(Beginning of Provided material)
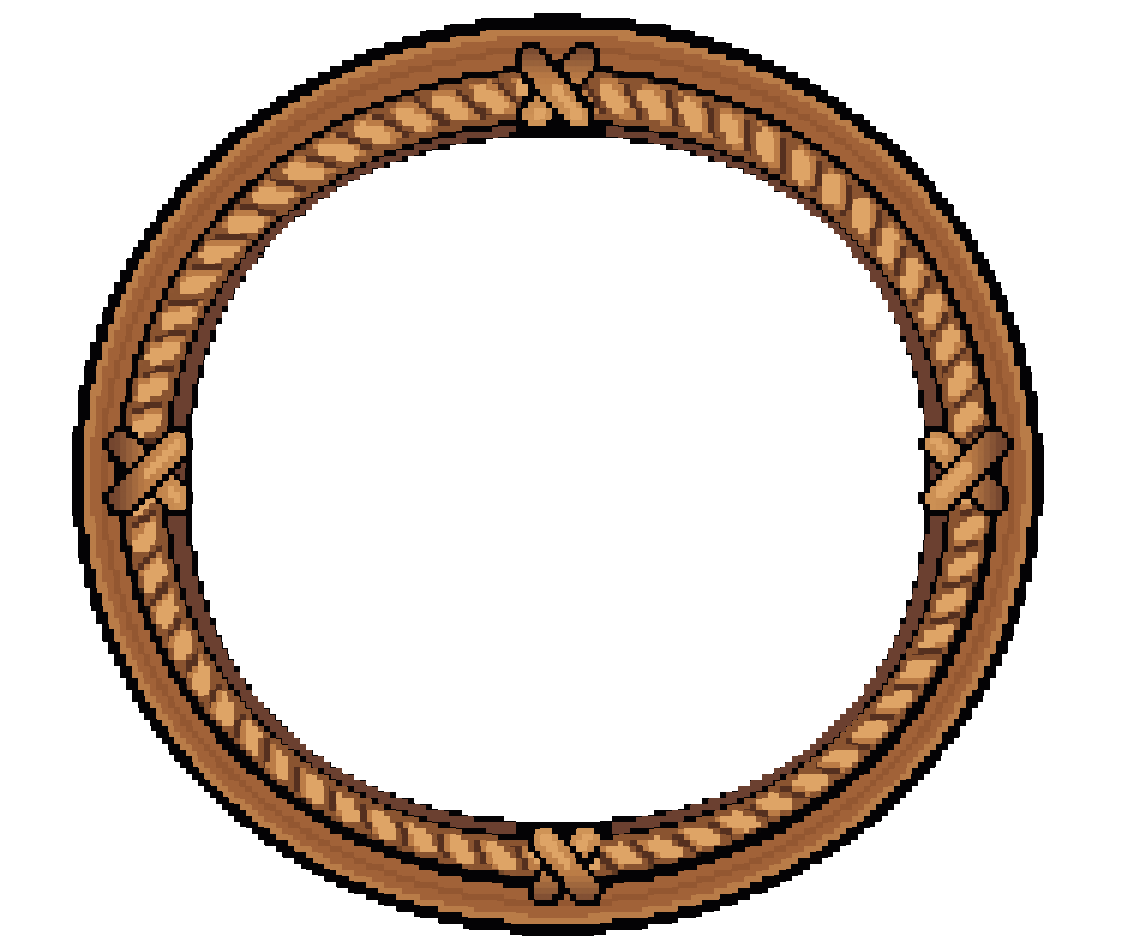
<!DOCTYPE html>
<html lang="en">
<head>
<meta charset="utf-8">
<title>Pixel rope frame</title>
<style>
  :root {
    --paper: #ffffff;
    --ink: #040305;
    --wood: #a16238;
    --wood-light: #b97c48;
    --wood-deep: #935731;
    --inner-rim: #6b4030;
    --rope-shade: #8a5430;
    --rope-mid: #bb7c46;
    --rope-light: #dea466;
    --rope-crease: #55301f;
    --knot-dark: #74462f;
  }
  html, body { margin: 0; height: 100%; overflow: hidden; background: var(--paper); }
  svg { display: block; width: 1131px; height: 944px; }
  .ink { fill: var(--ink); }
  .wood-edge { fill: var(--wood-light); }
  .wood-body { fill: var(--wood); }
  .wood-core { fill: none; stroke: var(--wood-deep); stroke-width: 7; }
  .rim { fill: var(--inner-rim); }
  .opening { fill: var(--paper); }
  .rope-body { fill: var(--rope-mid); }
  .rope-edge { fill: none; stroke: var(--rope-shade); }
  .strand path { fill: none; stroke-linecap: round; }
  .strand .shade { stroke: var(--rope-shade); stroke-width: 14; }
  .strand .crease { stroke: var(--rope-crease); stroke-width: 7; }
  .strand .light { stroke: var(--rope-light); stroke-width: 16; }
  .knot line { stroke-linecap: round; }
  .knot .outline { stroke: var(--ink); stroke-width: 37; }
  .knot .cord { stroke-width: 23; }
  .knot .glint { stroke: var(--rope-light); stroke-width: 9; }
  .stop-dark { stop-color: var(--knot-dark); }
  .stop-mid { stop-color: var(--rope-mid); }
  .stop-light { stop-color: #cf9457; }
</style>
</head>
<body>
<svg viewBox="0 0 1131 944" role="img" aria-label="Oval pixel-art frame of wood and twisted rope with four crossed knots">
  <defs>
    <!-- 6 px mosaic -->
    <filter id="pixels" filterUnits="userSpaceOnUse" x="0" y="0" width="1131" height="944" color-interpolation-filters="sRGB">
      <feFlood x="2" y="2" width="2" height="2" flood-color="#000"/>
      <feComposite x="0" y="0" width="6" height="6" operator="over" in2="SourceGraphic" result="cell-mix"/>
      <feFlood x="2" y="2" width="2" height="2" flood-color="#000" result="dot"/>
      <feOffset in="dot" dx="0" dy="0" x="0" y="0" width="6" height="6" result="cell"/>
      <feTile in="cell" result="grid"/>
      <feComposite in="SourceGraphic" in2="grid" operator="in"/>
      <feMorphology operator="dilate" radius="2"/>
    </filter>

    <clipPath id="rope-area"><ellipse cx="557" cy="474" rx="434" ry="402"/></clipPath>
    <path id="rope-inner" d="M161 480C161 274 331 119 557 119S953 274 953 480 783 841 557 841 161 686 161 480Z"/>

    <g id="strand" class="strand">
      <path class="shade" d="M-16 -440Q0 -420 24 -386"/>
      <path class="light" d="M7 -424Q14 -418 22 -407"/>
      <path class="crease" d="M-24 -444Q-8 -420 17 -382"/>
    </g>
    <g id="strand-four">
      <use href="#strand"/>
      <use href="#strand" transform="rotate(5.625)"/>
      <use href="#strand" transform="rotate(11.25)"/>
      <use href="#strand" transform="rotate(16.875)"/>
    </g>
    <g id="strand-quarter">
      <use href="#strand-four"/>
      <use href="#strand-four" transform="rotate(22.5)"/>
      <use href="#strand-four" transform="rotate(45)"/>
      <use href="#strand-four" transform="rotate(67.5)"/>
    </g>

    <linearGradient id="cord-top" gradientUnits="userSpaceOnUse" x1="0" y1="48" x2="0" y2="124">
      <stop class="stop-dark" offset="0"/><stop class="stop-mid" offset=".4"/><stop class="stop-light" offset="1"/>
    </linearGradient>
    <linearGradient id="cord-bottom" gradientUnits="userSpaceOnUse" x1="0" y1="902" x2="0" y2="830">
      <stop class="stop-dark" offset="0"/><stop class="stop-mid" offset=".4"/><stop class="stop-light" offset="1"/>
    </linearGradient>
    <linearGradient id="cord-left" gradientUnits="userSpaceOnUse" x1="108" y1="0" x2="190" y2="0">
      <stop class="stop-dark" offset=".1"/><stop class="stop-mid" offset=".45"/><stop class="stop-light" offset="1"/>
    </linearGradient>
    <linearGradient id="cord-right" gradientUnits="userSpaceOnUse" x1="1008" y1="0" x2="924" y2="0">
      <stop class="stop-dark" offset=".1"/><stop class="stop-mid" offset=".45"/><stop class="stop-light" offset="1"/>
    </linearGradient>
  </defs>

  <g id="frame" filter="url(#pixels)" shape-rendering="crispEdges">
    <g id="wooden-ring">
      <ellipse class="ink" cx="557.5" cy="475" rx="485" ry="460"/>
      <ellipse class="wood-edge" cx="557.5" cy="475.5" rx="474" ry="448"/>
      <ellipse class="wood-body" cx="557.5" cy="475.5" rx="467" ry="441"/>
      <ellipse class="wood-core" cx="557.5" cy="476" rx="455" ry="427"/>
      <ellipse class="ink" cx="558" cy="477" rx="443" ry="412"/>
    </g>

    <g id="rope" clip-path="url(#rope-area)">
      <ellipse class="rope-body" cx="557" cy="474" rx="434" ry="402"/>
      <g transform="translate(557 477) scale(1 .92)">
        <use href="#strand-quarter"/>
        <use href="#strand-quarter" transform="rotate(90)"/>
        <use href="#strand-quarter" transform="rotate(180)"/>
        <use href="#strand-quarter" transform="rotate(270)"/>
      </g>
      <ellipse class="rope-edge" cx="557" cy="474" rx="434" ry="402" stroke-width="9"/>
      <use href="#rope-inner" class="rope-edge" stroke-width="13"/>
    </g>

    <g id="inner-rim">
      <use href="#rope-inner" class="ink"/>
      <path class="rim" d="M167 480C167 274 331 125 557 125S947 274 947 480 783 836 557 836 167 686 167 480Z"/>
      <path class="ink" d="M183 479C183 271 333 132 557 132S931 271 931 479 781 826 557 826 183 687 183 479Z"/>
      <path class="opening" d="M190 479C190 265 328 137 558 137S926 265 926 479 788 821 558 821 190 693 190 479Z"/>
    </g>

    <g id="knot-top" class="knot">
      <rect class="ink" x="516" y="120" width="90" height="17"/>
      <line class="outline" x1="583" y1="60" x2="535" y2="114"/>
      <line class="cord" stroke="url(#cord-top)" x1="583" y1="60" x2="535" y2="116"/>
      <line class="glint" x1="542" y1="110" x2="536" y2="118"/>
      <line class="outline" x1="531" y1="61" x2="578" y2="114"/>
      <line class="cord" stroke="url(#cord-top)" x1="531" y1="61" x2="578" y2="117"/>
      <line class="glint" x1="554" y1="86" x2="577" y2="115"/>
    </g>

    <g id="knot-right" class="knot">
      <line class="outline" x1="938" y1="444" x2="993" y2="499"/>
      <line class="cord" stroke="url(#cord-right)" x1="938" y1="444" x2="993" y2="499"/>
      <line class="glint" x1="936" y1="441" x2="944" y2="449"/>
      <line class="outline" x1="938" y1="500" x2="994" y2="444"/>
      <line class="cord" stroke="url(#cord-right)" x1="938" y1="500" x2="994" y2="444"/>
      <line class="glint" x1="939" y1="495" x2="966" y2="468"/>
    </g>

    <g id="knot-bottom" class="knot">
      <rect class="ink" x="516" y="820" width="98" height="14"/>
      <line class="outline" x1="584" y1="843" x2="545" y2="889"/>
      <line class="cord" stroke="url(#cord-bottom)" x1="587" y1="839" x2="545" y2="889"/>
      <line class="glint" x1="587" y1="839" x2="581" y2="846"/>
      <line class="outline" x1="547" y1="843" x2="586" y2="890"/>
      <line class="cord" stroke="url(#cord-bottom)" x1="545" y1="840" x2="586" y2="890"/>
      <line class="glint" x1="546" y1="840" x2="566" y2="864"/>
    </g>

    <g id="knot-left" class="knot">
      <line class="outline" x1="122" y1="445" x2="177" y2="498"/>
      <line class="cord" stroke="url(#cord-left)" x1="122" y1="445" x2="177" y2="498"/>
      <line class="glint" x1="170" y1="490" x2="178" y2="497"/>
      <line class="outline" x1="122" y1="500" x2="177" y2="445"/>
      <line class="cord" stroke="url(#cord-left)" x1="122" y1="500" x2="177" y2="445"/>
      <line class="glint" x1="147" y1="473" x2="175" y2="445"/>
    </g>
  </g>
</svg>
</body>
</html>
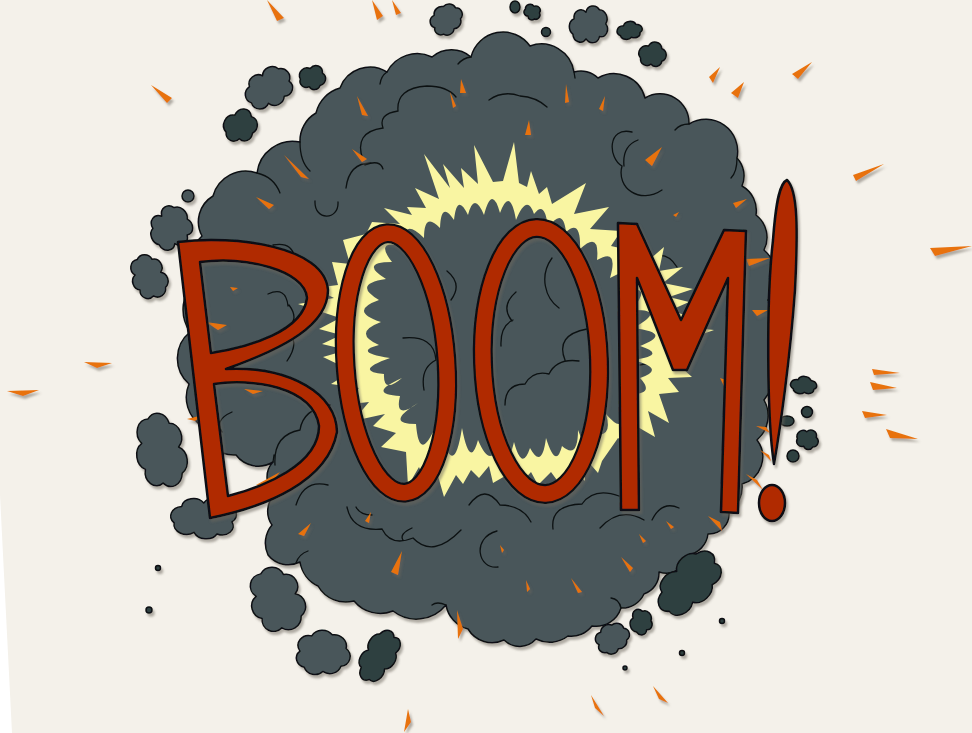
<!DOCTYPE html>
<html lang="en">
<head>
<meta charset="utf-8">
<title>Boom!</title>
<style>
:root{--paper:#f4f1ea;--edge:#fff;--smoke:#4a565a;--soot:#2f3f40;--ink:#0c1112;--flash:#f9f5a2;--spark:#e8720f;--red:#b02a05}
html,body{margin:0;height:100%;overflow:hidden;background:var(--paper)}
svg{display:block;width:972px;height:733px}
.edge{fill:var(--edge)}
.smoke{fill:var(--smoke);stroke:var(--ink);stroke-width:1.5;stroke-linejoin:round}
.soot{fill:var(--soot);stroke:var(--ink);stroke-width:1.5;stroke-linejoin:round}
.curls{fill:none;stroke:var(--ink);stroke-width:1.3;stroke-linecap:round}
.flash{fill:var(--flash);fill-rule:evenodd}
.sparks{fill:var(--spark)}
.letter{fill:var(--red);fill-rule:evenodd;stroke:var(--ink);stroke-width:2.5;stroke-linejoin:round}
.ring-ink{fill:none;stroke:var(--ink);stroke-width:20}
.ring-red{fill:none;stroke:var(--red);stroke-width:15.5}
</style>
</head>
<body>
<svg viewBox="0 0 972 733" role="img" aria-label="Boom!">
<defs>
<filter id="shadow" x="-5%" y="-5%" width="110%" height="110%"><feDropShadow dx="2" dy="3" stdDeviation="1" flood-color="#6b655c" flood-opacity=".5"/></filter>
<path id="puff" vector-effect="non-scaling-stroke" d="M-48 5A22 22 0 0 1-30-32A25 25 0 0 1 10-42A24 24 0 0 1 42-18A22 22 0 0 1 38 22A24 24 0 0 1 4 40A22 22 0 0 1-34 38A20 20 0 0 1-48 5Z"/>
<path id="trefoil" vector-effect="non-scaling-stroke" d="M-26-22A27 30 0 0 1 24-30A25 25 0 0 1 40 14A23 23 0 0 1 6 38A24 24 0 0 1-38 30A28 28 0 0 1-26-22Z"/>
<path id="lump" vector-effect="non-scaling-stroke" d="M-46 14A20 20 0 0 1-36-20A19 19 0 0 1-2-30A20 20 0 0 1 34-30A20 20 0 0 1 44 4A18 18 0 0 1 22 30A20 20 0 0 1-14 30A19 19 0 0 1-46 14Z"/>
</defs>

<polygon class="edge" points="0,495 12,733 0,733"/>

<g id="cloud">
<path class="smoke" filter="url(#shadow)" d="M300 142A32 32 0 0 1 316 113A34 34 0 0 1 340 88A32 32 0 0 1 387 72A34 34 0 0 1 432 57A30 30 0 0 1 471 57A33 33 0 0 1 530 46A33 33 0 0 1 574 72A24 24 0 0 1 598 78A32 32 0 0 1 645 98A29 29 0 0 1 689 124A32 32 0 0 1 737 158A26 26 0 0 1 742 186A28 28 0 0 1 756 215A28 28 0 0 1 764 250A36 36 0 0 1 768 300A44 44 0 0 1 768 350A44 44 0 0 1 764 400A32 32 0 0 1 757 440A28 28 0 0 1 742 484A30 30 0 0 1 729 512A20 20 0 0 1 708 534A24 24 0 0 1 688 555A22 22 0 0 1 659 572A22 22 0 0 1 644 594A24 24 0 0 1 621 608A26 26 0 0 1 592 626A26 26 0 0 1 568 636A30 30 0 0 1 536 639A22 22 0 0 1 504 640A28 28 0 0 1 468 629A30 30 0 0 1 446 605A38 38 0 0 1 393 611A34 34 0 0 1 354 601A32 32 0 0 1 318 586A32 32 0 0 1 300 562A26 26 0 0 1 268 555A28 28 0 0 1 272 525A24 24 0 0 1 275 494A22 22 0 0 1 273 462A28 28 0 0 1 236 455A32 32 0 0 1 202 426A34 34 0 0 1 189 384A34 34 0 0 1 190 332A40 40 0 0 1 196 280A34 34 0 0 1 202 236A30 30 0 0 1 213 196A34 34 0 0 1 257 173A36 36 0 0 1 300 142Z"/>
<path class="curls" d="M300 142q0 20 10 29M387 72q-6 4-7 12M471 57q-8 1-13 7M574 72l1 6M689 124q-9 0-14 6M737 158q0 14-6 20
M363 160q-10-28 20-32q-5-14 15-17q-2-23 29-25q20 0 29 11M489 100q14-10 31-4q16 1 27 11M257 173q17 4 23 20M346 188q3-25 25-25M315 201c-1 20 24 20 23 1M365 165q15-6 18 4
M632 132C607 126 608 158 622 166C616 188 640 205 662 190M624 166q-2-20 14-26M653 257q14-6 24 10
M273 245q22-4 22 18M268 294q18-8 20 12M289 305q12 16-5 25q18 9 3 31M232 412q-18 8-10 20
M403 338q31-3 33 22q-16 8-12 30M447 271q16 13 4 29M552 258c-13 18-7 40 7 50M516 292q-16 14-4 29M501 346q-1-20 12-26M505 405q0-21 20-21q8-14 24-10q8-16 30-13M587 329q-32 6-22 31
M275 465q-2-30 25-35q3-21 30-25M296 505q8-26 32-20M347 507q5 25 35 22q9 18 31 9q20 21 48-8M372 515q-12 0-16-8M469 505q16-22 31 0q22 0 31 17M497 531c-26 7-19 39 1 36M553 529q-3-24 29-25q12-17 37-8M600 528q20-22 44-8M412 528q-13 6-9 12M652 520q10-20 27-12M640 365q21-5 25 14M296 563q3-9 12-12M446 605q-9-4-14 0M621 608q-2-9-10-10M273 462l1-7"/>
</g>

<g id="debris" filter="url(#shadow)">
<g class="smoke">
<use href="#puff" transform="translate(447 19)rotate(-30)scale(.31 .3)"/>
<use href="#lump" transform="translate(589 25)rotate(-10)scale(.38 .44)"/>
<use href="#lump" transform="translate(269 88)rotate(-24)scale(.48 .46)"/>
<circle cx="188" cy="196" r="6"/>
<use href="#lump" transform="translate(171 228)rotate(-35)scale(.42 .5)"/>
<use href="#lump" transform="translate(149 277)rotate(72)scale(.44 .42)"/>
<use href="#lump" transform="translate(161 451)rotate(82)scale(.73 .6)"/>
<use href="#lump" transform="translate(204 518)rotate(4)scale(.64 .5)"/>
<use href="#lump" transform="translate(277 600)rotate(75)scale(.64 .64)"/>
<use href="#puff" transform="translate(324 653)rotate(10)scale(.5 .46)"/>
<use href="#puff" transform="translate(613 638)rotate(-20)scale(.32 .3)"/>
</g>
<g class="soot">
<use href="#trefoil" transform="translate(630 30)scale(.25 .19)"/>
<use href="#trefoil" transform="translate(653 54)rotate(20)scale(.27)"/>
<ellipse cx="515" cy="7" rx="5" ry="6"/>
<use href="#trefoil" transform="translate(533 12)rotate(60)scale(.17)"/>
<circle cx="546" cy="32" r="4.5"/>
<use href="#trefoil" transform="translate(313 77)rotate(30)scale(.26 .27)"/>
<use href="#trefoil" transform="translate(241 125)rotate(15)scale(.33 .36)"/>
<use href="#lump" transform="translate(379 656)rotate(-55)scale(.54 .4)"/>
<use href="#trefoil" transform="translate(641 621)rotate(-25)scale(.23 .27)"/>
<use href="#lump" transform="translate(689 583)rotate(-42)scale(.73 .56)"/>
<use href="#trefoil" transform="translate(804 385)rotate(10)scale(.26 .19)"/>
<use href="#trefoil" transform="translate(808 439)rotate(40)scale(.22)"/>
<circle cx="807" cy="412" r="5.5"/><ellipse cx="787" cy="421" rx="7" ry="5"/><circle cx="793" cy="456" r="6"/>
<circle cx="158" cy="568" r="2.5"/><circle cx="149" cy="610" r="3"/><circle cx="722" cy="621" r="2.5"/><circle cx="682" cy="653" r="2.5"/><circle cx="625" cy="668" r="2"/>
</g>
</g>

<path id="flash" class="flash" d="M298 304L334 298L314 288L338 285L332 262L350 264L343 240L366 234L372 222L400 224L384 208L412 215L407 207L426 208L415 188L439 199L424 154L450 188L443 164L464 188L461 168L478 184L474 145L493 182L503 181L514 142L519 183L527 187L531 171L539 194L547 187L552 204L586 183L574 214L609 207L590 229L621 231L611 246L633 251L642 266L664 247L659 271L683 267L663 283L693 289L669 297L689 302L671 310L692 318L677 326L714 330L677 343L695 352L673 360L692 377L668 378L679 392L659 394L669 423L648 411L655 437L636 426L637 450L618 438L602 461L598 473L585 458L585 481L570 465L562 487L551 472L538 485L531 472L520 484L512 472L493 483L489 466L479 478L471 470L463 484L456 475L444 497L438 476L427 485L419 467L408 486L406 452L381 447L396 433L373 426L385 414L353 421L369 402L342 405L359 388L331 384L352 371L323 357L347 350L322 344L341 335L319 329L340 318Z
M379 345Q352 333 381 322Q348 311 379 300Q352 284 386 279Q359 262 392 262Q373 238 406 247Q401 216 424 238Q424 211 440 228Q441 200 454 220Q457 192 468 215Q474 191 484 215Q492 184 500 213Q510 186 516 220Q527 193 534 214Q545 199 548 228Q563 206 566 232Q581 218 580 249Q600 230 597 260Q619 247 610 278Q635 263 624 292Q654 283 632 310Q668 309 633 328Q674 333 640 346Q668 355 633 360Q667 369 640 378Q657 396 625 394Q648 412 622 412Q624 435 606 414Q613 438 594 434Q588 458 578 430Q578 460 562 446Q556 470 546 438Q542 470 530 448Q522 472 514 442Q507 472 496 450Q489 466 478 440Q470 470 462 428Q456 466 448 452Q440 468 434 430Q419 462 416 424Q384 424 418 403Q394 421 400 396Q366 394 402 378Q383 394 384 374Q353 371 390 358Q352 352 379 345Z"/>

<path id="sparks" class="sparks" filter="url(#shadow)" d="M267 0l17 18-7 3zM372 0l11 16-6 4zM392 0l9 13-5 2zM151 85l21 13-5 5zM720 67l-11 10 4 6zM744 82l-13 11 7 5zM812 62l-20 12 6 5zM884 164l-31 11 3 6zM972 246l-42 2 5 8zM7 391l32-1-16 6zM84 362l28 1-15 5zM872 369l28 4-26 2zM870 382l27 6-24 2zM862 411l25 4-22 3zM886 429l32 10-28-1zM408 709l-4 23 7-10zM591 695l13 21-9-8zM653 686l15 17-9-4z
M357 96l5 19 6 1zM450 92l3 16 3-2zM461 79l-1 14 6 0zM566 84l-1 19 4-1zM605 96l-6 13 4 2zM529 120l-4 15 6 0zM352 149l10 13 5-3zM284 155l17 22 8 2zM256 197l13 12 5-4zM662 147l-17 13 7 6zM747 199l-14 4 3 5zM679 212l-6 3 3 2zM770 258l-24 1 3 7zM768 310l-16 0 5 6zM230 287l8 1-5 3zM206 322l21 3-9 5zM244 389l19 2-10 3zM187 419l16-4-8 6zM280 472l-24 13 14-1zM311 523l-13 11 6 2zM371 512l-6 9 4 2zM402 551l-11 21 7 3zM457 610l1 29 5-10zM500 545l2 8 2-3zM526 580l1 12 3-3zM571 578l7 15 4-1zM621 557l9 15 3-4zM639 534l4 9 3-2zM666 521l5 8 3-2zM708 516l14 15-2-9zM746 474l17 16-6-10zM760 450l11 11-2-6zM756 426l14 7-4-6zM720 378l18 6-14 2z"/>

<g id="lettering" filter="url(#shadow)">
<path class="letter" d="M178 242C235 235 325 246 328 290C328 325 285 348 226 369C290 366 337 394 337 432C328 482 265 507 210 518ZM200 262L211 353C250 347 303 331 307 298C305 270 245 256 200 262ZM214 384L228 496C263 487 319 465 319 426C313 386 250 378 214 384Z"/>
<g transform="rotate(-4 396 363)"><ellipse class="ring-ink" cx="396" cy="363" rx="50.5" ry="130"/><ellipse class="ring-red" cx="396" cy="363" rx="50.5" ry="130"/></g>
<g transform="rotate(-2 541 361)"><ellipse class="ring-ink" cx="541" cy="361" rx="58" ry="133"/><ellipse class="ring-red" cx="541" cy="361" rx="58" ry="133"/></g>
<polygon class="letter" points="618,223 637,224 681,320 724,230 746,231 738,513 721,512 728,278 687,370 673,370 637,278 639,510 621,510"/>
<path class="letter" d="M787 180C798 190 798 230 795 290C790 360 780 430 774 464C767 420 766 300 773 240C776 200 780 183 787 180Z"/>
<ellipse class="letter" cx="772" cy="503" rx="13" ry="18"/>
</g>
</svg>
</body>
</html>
(End of Provided material)
What the exercise asks
A line belongs in the answer if it contains the word "body"; please copy each such line from the material.

Answer box
  html, body { margin: 0; height: 100%; overflow: hidden; background: var(--paper); }
  .wood-body { fill: var(--wood); }
  .rope-body { fill: var(--rope-mid); }
<body>
      <ellipse class="wood-body" cx="557.5" cy="475.5" rx="467" ry="441"/>
      <ellipse class="rope-body" cx="557" cy="474" rx="434" ry="402"/>
</body>
html,body{margin:0;height:100%;overflow:hidden;background:var(--paper)}
<body>
</body>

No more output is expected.